▶ [EXTRACTED INFORMATION]
•••••

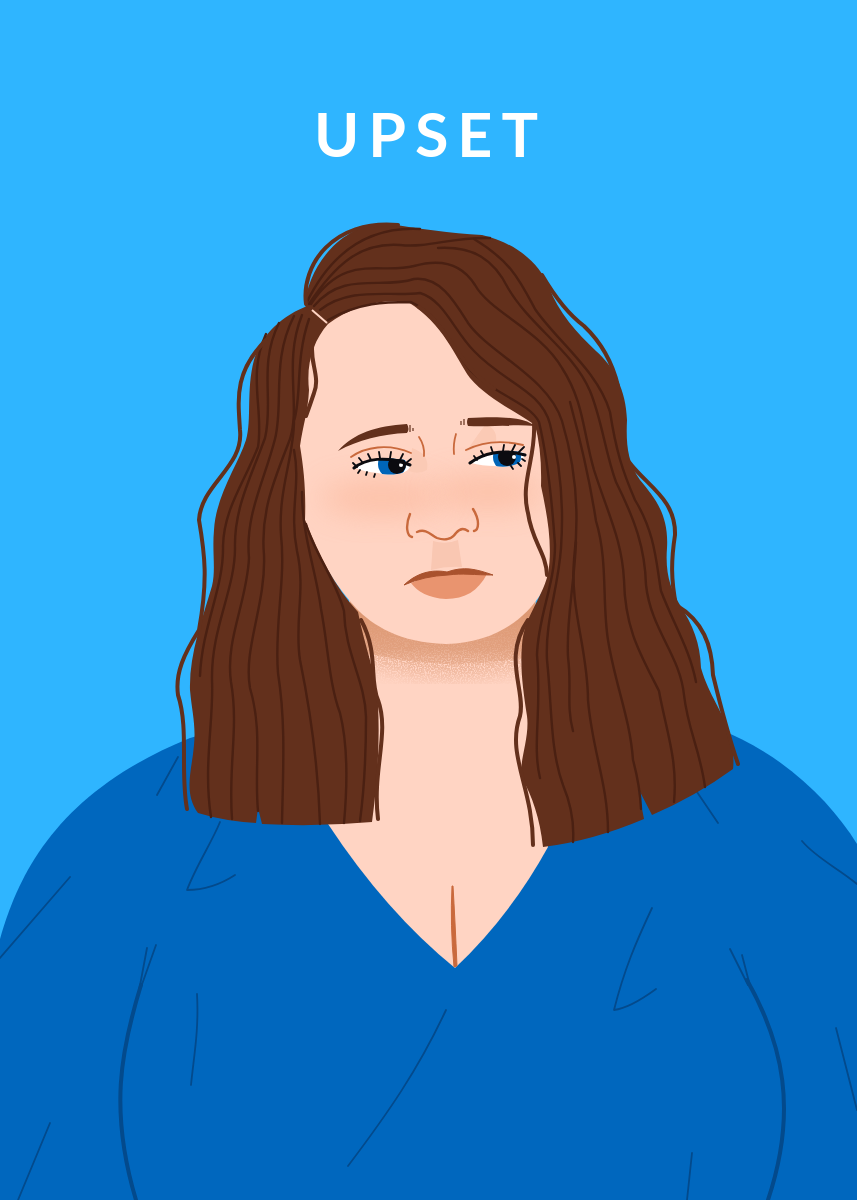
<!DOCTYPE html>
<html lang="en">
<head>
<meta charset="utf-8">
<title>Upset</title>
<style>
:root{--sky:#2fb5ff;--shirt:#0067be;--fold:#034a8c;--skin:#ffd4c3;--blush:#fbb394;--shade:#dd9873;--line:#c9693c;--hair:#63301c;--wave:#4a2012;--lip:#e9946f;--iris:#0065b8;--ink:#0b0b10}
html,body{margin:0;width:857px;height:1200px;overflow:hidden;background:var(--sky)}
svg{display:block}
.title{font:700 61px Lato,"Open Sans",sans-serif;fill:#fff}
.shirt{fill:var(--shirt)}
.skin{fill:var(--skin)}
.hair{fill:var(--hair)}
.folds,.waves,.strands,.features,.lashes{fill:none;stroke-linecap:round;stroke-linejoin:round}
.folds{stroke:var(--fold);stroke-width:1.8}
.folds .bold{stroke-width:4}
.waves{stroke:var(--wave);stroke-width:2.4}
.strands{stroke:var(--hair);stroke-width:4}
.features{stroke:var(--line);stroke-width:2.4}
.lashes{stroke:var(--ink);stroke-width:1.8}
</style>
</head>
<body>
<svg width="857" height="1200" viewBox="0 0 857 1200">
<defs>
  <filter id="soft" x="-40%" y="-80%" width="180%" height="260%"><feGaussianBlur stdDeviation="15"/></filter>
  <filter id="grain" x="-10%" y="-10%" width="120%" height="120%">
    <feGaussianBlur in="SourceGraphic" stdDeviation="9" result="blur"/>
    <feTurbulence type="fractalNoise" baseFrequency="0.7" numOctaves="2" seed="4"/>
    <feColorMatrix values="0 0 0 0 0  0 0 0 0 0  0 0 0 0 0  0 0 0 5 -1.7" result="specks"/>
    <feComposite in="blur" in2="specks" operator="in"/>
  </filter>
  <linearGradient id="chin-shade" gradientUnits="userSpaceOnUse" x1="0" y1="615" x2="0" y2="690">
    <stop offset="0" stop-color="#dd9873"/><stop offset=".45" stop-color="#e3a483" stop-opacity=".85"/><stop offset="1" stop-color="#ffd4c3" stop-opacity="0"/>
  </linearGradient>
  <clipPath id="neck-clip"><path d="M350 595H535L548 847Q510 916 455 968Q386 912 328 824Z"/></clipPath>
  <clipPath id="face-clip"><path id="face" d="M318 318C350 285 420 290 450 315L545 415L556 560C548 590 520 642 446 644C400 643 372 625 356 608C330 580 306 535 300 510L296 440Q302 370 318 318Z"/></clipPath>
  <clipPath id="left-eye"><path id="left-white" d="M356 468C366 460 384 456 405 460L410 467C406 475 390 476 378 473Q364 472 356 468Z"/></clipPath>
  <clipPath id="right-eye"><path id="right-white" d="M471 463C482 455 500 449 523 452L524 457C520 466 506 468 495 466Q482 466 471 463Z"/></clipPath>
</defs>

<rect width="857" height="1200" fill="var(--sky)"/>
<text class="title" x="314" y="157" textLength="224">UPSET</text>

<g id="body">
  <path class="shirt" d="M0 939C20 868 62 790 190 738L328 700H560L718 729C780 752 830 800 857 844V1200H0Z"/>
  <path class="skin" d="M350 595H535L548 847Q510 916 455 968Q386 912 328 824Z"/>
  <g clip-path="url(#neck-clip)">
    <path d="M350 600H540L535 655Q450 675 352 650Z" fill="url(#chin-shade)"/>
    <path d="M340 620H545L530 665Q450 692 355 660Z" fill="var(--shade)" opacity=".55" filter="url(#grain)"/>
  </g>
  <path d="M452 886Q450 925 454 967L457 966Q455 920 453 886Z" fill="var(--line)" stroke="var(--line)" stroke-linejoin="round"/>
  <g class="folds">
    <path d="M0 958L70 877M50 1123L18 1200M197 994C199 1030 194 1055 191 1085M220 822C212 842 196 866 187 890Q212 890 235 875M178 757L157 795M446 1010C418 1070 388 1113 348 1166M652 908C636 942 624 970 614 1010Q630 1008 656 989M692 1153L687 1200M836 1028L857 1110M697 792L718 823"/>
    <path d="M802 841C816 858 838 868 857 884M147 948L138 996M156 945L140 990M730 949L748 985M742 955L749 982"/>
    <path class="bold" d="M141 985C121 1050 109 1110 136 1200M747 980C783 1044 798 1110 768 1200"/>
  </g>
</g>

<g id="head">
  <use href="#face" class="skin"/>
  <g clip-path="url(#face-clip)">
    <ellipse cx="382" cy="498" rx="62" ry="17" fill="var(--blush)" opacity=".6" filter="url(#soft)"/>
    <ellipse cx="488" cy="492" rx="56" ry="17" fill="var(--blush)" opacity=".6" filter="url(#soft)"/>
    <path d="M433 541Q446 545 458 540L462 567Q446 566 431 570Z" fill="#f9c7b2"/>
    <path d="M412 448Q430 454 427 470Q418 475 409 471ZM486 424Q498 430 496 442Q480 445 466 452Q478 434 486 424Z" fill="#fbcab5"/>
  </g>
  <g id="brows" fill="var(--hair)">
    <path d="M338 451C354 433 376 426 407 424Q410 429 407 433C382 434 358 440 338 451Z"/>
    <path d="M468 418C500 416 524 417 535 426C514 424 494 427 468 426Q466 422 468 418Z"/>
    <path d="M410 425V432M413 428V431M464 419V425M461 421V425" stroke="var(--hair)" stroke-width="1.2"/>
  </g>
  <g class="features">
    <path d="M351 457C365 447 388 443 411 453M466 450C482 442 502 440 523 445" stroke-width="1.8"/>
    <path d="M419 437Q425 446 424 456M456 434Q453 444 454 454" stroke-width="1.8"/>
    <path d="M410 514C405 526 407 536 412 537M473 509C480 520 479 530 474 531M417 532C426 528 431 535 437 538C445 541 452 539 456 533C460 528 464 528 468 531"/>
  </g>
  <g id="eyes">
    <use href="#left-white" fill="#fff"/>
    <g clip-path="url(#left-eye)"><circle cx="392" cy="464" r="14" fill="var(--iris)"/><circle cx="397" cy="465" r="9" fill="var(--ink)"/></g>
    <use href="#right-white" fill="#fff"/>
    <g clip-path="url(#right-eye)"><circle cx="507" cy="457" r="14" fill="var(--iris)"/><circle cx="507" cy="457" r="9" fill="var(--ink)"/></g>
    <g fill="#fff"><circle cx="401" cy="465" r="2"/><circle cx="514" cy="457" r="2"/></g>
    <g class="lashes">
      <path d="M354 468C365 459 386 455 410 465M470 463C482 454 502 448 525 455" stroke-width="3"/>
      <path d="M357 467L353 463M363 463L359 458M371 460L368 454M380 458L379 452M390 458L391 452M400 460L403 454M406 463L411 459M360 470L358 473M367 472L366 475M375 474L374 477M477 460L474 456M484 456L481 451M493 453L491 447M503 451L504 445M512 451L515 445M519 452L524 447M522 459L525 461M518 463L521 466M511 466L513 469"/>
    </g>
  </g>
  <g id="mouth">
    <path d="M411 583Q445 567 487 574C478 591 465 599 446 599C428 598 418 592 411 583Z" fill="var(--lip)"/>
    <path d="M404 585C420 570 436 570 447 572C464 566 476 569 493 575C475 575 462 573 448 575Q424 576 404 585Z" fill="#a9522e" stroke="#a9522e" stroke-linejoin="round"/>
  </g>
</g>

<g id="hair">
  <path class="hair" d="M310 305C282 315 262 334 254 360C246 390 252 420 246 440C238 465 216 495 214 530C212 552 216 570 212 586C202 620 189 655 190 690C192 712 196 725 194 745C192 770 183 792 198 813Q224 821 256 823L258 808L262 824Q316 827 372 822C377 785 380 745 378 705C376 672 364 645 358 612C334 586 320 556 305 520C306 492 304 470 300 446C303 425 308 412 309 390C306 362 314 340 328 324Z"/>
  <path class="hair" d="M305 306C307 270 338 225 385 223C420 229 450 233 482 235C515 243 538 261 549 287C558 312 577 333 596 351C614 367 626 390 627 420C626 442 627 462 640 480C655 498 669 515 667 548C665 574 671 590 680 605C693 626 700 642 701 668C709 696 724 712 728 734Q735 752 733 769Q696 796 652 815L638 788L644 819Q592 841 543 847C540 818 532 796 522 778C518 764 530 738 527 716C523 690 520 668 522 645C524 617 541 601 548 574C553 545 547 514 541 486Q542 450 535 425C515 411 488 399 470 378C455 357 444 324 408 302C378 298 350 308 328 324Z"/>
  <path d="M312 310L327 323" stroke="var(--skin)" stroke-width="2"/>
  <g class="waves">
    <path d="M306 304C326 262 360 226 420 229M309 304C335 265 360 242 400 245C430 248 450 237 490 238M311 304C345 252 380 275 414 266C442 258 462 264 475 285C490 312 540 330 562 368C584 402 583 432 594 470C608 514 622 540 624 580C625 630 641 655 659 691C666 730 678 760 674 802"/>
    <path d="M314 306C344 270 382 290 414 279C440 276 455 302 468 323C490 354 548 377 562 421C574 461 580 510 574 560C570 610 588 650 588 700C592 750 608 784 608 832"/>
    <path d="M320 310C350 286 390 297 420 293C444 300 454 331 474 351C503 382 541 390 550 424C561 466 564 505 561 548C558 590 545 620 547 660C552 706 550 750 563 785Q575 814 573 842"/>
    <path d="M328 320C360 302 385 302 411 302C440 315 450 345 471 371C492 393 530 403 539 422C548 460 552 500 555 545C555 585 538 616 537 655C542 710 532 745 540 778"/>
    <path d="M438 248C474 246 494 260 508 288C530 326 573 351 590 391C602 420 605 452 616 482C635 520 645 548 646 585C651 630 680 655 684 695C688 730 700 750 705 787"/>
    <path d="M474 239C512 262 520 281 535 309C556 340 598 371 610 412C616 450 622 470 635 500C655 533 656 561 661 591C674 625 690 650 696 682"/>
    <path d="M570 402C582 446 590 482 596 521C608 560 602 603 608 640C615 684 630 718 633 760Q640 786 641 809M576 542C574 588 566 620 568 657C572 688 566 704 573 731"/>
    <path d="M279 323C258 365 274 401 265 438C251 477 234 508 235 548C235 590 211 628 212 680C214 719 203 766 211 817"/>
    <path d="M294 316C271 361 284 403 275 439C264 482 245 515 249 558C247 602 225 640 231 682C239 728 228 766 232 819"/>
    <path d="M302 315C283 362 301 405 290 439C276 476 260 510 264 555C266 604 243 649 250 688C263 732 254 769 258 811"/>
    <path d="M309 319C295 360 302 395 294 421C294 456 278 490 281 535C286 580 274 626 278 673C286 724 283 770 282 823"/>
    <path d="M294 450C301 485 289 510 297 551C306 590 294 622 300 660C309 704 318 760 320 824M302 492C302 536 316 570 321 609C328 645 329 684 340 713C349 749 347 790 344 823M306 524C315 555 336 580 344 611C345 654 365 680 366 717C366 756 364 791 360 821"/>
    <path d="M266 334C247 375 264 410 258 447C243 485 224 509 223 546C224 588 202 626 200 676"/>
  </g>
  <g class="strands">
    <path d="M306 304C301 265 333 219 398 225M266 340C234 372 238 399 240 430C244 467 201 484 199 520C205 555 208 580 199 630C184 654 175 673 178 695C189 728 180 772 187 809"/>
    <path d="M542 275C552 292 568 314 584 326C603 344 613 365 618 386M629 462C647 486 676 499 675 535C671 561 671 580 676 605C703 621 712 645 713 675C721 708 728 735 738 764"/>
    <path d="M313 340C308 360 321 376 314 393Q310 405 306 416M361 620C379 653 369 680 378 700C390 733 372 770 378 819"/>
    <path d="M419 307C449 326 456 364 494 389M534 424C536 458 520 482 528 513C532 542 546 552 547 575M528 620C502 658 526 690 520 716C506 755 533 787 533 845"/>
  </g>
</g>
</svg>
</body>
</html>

•••••

▶ [WHAT THE TASK REQUIRES] From the entries above, return each line with the word "filter" in it.

▶ [YOUR SOLUTION]
  <filter id="soft" x="-40%" y="-80%" width="180%" height="260%"><feGaussianBlur stdDeviation="15"/></filter>
  <filter id="grain" x="-10%" y="-10%" width="120%" height="120%">
  </filter>
    <path d="M340 620H545L530 665Q450 692 355 660Z" fill="var(--shade)" opacity=".55" filter="url(#grain)"/>
    <ellipse cx="382" cy="498" rx="62" ry="17" fill="var(--blush)" opacity=".6" filter="url(#soft)"/>
    <ellipse cx="488" cy="492" rx="56" ry="17" fill="var(--blush)" opacity=".6" filter="url(#soft)"/>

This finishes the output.